§ WHAT YOU HAVE TO DO:
From the records that follow, copy every line in which "height" appears.

§ MATERIAL FOR THE TASK:
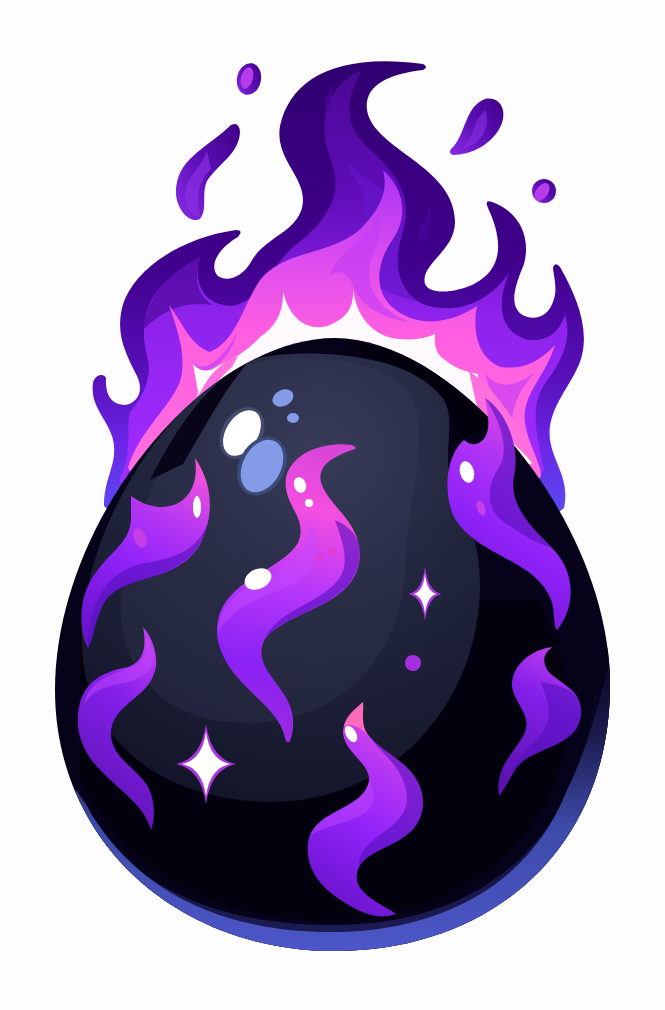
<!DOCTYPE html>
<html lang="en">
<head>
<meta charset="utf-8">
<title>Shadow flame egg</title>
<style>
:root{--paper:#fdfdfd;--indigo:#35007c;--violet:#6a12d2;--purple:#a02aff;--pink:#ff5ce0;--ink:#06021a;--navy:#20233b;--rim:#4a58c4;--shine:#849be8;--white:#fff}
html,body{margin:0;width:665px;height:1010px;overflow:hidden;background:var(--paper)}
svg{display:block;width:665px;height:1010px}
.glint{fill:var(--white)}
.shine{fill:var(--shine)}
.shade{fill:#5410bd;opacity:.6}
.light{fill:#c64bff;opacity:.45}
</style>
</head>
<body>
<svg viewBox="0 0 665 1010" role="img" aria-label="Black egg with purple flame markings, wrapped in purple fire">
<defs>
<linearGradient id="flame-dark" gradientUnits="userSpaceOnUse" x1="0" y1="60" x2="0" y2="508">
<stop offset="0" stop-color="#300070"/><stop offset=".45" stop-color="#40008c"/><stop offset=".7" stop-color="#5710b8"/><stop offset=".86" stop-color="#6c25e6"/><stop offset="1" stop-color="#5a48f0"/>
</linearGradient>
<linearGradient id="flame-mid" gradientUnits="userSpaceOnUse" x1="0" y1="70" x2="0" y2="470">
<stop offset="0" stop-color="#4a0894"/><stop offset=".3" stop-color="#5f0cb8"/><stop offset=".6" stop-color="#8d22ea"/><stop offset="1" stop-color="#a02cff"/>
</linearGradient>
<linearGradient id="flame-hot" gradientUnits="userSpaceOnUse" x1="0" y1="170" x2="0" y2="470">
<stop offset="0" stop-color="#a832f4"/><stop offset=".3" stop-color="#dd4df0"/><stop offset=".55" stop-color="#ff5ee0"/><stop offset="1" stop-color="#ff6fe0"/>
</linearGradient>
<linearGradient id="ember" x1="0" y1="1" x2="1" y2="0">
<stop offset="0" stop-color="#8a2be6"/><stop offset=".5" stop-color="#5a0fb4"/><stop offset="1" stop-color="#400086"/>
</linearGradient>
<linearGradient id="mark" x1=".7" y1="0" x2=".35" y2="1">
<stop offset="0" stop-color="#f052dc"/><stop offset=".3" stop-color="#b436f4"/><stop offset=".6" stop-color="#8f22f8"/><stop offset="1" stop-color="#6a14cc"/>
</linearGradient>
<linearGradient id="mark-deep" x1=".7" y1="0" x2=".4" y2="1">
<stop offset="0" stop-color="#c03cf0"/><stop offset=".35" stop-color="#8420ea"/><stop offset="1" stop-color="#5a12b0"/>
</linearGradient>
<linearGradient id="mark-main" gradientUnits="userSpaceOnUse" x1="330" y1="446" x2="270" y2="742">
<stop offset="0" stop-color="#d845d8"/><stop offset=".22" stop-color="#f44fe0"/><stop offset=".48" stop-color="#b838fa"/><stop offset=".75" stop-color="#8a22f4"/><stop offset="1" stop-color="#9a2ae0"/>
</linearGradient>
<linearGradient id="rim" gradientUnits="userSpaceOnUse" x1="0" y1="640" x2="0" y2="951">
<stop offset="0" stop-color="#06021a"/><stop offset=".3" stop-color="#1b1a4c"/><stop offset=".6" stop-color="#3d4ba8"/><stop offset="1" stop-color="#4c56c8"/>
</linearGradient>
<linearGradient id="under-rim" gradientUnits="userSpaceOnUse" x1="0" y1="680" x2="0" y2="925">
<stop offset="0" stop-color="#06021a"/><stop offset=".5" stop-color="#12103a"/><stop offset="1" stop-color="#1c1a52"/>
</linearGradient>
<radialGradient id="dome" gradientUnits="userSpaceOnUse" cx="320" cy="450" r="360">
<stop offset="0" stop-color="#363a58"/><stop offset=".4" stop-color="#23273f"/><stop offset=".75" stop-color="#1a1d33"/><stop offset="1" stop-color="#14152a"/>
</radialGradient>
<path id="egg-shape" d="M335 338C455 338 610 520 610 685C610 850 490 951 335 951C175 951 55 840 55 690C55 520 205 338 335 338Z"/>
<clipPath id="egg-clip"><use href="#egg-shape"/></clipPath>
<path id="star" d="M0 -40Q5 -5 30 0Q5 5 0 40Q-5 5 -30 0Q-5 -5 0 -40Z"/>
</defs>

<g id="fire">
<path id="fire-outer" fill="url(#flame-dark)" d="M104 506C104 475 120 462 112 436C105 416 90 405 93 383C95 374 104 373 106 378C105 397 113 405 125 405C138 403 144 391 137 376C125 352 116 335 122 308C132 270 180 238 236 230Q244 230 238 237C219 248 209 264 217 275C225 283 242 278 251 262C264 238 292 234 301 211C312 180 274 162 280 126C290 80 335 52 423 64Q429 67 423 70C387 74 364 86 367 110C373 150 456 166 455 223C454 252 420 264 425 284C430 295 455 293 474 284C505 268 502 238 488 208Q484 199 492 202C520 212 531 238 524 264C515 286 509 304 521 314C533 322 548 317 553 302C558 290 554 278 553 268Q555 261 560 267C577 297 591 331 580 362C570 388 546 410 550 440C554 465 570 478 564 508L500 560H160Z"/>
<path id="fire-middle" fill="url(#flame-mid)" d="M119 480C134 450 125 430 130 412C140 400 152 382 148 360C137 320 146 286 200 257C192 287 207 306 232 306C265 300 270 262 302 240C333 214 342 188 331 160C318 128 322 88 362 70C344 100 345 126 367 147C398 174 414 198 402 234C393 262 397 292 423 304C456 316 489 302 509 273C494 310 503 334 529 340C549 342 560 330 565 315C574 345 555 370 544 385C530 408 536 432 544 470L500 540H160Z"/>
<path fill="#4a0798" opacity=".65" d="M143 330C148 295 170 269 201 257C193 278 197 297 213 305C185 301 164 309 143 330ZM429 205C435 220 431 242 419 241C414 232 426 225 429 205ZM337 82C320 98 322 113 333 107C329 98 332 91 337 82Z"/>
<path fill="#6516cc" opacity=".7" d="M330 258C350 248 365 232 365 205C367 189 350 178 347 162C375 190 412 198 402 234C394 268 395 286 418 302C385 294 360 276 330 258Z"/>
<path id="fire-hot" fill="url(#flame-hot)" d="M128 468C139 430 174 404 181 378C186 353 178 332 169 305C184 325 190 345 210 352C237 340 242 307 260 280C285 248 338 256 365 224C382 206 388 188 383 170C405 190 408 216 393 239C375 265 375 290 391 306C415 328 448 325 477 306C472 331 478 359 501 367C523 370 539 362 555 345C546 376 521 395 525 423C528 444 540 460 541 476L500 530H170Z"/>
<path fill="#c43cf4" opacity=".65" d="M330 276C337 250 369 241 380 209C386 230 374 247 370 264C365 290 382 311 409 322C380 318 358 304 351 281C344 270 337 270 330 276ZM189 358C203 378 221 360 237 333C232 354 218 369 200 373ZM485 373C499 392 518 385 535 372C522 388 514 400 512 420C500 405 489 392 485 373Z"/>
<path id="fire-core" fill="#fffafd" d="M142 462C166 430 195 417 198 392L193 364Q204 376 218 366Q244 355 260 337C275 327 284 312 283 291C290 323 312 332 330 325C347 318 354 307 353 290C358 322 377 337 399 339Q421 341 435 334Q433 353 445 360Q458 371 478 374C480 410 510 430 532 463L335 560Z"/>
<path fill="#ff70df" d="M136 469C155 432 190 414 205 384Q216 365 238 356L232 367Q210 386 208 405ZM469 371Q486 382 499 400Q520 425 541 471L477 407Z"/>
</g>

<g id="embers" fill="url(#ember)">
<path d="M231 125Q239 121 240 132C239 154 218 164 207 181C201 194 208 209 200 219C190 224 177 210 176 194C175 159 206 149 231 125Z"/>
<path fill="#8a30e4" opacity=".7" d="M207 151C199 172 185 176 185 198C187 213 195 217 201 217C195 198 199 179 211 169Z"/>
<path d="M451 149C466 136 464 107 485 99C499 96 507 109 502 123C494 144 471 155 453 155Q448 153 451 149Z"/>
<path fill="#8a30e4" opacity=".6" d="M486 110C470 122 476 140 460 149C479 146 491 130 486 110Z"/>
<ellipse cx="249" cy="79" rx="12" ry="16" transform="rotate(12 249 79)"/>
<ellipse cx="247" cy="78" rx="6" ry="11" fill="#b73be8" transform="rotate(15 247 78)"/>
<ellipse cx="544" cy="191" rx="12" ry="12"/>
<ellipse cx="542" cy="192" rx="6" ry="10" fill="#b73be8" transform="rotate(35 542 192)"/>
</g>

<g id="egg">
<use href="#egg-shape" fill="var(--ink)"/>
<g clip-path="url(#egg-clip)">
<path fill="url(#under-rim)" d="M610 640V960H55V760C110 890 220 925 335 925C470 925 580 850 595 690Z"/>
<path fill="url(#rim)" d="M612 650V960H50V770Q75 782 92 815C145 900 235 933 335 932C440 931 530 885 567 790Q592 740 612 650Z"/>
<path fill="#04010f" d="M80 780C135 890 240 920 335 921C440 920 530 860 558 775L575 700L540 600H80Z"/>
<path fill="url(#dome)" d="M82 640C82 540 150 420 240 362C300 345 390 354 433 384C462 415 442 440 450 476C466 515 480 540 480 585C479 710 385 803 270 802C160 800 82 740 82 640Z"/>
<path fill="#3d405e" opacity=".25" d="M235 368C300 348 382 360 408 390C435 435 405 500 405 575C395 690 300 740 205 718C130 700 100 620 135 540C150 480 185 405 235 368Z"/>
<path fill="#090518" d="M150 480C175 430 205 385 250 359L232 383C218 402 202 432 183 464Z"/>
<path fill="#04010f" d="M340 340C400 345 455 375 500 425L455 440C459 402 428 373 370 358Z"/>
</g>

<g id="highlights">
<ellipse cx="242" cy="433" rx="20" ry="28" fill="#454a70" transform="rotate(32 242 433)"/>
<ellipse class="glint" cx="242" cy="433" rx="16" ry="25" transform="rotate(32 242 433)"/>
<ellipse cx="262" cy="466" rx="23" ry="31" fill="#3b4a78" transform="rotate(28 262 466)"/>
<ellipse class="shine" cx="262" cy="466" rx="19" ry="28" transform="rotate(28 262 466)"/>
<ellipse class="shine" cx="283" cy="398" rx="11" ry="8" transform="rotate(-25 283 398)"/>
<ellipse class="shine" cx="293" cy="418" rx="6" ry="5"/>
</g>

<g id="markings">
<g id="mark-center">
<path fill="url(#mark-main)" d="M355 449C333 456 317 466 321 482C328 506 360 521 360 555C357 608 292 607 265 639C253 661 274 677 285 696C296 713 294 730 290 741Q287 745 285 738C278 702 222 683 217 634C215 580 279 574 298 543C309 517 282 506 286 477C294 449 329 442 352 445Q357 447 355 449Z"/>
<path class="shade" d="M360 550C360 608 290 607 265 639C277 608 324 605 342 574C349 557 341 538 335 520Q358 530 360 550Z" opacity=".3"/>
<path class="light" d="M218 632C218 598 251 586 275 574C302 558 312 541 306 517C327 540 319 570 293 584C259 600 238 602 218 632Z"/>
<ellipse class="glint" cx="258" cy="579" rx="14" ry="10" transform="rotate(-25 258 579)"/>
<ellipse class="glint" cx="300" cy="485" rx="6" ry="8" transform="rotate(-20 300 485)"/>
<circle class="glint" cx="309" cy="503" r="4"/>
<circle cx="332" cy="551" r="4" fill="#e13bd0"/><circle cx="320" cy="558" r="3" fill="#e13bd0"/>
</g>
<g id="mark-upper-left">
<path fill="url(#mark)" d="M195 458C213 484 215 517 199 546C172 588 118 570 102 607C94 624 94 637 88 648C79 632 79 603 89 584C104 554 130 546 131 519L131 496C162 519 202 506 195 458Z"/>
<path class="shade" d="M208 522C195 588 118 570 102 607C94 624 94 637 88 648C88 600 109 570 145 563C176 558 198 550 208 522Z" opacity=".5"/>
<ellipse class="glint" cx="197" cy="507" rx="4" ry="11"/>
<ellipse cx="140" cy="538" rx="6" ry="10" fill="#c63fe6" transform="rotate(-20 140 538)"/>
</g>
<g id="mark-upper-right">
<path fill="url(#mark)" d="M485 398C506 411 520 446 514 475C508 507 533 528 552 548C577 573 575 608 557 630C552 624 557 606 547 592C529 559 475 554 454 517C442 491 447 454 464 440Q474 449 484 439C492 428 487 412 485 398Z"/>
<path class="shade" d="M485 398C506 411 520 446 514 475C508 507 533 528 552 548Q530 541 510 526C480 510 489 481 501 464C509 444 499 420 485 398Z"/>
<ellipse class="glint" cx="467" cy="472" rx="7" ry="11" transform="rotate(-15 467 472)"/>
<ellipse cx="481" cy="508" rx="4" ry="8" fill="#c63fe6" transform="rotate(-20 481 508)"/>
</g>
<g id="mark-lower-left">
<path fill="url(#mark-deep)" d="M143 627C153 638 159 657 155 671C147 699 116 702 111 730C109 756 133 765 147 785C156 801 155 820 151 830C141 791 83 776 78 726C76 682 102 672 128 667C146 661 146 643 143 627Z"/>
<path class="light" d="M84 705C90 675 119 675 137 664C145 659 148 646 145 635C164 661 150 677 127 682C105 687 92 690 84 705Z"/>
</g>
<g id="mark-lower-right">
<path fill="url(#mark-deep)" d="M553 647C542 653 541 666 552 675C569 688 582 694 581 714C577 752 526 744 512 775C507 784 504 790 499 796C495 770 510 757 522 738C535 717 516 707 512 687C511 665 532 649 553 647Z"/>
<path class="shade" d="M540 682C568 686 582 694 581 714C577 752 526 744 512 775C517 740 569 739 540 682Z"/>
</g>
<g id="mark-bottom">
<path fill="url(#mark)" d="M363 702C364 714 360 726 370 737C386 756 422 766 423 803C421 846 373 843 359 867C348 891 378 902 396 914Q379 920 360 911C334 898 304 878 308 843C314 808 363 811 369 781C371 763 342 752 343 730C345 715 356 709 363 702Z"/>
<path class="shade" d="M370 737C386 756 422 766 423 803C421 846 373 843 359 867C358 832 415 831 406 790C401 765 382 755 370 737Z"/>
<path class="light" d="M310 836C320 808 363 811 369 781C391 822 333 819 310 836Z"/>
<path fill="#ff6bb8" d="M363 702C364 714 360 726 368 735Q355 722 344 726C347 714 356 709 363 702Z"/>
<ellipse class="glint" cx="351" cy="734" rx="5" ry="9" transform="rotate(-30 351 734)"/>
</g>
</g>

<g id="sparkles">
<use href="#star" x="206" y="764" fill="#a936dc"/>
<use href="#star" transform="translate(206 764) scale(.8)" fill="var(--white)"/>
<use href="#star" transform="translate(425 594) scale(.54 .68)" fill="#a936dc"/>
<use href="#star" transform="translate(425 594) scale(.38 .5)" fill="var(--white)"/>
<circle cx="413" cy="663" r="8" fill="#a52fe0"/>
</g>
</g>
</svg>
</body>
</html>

---

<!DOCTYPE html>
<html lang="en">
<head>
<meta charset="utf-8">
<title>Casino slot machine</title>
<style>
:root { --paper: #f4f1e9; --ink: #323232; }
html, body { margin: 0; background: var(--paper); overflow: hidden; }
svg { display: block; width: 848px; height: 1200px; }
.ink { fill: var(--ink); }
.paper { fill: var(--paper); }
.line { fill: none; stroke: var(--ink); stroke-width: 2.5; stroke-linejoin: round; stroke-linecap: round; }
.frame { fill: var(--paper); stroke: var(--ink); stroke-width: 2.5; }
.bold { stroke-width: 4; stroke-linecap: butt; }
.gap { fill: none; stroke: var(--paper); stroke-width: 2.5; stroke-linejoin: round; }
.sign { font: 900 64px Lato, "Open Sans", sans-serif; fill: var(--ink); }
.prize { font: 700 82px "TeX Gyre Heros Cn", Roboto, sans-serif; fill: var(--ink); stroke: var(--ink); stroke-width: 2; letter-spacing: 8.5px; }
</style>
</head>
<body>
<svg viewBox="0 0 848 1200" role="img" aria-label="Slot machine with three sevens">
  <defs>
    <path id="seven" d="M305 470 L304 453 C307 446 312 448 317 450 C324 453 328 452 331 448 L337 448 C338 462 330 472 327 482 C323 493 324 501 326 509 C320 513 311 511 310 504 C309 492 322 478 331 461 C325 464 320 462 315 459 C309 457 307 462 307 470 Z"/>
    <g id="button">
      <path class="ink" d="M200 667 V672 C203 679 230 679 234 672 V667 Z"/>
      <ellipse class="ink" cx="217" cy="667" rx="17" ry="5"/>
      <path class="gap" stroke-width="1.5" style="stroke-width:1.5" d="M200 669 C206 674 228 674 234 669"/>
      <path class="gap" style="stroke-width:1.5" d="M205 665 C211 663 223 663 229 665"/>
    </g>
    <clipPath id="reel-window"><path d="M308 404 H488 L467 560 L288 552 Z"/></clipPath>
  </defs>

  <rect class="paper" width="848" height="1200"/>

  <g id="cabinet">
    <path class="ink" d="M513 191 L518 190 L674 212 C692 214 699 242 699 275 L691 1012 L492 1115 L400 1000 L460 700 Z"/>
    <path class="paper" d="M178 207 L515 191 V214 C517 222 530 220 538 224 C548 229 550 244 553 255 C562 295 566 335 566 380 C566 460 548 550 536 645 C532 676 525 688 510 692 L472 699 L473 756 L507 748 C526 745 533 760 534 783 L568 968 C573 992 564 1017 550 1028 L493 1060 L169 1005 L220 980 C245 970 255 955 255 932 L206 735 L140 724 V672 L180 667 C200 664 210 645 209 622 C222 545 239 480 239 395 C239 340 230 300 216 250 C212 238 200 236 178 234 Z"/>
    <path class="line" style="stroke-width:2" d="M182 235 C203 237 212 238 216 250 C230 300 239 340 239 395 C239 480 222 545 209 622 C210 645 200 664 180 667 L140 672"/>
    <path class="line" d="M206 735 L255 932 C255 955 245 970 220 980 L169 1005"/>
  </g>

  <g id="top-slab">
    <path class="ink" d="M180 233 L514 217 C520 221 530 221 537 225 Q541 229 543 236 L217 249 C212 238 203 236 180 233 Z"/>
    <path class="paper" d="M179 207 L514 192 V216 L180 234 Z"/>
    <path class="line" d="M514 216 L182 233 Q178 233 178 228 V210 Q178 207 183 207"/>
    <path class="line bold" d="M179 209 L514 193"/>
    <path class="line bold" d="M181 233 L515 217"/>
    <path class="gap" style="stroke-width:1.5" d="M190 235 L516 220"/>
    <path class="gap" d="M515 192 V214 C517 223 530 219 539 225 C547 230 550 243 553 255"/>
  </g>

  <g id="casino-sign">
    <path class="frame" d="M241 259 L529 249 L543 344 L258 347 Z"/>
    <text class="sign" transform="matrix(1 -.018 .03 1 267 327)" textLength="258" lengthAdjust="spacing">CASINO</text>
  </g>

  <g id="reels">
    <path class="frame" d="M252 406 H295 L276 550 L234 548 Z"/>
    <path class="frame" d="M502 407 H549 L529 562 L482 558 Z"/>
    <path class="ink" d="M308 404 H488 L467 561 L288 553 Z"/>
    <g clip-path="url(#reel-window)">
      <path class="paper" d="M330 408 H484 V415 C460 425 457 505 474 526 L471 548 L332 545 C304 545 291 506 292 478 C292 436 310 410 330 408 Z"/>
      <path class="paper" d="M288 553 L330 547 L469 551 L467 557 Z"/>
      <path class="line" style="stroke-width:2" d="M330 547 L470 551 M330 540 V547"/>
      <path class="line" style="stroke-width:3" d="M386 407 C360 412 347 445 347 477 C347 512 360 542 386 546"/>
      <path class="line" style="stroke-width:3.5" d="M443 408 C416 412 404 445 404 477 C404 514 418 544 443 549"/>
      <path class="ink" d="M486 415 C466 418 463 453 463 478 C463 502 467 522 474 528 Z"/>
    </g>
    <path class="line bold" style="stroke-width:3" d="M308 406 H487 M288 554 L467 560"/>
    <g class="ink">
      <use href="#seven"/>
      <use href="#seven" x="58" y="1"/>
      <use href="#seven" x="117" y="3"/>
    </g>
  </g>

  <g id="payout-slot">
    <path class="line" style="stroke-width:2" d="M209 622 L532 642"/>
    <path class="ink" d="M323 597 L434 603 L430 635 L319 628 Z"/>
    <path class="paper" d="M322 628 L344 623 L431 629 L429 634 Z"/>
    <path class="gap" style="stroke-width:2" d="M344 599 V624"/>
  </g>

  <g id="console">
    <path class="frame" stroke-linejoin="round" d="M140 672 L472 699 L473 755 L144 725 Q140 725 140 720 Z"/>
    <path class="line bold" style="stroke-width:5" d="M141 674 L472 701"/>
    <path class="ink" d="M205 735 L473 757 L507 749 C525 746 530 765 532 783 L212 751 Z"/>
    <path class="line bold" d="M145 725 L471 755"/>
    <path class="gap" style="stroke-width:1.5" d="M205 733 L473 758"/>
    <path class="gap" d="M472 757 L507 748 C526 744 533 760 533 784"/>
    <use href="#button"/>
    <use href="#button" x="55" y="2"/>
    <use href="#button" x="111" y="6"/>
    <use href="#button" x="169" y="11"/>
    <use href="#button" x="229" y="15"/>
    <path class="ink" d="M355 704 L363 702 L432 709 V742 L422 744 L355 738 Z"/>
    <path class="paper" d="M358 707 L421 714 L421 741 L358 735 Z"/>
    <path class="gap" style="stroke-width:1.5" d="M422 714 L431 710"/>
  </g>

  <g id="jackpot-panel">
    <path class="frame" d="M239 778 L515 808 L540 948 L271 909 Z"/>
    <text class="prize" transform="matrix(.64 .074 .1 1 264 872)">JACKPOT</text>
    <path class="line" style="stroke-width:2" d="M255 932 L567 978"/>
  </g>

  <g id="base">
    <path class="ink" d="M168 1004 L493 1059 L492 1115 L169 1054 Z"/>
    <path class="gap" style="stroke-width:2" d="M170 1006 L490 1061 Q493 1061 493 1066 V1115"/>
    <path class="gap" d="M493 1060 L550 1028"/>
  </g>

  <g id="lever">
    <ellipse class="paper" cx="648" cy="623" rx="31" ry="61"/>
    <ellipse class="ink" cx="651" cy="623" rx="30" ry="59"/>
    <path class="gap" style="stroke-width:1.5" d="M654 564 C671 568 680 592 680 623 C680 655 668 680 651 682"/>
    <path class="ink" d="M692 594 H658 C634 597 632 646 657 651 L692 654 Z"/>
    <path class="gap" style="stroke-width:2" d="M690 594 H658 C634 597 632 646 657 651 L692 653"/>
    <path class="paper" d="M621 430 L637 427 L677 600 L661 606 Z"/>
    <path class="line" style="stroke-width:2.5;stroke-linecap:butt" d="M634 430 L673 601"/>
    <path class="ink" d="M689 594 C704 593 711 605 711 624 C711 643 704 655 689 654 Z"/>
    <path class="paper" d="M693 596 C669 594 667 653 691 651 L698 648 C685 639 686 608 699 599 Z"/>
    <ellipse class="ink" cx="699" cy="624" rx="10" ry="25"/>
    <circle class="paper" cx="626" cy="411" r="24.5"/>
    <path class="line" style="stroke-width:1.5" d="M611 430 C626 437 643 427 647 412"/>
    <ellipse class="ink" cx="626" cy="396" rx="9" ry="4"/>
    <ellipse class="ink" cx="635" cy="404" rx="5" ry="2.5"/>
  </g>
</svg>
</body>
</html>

§ TASK RESPONSE:
html,body{margin:0;width:665px;height:1010px;overflow:hidden;background:var(--paper)}
svg{display:block;width:665px;height:1010px}
svg { display: block; width: 848px; height: 1200px; }
  <rect class="paper" width="848" height="1200"/>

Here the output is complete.